▶ **DIRECTIONS**: Collect each line of the entries that holds the string "fragment".

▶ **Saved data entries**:

- Opening Delimiter -

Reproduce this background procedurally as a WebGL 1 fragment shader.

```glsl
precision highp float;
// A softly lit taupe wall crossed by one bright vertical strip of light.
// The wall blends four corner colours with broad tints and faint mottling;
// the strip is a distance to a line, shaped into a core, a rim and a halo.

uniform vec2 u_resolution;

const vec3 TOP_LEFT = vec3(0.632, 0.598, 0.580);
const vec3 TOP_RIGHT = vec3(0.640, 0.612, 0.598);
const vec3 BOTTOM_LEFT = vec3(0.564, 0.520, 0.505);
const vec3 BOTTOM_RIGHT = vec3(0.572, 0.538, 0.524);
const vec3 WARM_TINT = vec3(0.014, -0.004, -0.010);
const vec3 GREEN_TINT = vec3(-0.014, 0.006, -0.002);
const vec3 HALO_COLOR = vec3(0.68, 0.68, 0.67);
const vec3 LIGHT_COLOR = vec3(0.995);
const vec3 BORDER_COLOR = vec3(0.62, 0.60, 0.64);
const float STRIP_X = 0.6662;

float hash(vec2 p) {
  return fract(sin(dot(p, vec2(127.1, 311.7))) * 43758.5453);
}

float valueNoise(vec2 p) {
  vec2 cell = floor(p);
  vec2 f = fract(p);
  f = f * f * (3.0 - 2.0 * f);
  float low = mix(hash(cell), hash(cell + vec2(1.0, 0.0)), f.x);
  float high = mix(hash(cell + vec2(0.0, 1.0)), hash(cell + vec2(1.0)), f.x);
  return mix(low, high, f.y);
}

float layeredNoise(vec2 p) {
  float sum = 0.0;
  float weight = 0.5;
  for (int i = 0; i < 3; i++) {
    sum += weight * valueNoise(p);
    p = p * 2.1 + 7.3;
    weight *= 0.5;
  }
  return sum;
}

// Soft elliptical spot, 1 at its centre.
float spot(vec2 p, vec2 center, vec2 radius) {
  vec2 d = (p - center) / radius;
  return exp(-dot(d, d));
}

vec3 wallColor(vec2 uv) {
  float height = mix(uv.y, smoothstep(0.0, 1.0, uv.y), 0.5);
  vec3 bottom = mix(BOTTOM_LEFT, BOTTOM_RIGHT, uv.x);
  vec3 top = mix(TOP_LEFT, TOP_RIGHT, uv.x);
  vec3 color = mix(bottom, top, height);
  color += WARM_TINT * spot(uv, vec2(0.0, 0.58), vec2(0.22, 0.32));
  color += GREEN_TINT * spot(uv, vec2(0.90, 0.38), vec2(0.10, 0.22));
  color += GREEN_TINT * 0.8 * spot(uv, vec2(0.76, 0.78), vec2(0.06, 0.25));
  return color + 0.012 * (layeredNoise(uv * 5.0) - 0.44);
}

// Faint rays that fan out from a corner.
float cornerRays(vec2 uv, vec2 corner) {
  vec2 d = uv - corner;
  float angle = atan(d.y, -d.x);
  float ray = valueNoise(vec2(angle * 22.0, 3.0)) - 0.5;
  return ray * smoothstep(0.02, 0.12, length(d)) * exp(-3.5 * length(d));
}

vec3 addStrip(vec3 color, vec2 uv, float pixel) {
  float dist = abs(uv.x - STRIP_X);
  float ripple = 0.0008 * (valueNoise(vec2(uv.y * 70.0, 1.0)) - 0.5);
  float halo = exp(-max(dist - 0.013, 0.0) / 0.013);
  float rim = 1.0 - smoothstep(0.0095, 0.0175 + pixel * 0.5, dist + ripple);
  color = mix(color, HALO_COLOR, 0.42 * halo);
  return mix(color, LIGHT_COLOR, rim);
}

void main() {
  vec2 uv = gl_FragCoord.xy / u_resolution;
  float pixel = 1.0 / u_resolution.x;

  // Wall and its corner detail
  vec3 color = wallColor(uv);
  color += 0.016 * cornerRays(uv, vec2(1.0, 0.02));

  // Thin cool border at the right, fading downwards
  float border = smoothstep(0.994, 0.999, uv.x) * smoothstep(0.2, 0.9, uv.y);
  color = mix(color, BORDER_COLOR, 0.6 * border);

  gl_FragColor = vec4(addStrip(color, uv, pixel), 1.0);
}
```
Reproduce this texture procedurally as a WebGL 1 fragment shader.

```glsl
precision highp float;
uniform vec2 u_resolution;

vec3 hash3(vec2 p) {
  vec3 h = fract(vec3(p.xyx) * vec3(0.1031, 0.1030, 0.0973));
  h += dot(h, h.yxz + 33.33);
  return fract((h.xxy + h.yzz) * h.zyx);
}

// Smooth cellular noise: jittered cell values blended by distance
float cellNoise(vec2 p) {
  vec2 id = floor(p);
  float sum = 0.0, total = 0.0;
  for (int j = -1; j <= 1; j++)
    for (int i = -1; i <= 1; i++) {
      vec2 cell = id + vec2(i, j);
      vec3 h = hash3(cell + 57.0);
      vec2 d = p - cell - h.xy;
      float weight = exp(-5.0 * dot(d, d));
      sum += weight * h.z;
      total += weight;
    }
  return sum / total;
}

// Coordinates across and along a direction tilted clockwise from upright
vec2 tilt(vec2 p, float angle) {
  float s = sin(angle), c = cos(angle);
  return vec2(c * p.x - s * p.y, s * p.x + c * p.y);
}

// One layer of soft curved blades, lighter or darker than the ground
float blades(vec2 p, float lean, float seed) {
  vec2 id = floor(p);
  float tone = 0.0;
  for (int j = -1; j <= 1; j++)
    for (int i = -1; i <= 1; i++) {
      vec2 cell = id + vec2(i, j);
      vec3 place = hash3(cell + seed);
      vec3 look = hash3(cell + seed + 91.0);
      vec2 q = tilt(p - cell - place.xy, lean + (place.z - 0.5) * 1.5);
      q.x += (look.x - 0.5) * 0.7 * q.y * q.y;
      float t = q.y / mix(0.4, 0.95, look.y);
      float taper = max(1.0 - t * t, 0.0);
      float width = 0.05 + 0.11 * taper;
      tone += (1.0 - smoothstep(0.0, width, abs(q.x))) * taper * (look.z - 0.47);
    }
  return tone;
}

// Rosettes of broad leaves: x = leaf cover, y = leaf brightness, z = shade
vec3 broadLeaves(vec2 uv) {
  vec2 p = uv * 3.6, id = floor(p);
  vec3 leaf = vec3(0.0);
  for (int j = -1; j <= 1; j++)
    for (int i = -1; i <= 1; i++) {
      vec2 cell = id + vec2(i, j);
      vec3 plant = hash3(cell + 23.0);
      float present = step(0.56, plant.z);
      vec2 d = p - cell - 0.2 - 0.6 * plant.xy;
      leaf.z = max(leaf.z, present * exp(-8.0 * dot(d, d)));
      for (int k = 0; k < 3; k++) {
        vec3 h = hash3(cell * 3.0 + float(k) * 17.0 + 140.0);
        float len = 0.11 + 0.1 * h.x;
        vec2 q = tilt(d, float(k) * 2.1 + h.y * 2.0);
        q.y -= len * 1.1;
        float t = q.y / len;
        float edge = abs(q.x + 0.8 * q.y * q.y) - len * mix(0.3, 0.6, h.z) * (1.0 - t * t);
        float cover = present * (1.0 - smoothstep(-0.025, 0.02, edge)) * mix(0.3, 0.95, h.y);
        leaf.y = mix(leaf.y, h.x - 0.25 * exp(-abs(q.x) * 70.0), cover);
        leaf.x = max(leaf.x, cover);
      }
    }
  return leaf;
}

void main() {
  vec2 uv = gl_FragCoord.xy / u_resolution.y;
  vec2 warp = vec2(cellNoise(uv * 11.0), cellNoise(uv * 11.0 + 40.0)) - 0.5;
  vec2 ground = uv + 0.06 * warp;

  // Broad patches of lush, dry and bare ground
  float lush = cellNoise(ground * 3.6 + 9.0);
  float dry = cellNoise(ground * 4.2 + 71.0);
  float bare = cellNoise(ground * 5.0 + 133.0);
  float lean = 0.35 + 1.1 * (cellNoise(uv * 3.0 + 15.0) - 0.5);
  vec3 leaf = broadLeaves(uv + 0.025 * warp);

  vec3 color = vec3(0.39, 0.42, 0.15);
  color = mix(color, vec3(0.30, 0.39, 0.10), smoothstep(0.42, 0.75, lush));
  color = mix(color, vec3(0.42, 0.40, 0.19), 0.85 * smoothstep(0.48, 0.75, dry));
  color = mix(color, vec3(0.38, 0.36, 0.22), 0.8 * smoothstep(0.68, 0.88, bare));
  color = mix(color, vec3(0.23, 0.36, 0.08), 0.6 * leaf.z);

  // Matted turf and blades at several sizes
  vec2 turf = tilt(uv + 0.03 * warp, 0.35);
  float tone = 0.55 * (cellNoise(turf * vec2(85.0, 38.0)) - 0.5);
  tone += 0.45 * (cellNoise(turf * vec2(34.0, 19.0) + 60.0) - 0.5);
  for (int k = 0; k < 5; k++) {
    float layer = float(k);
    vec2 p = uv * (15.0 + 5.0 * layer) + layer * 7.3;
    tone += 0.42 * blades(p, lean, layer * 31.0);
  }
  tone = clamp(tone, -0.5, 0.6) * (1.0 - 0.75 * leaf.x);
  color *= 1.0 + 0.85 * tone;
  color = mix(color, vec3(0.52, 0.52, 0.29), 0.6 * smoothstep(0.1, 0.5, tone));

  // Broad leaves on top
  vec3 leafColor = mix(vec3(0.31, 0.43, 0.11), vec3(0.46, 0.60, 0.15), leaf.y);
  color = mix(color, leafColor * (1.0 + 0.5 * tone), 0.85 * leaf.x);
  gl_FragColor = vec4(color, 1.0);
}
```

- Closing Delimiter -

▶ **OUTPUT FOR THIS TASK**:
Reproduce this background procedurally as a WebGL 1 fragment shader.
Reproduce this texture procedurally as a WebGL 1 fragment shader.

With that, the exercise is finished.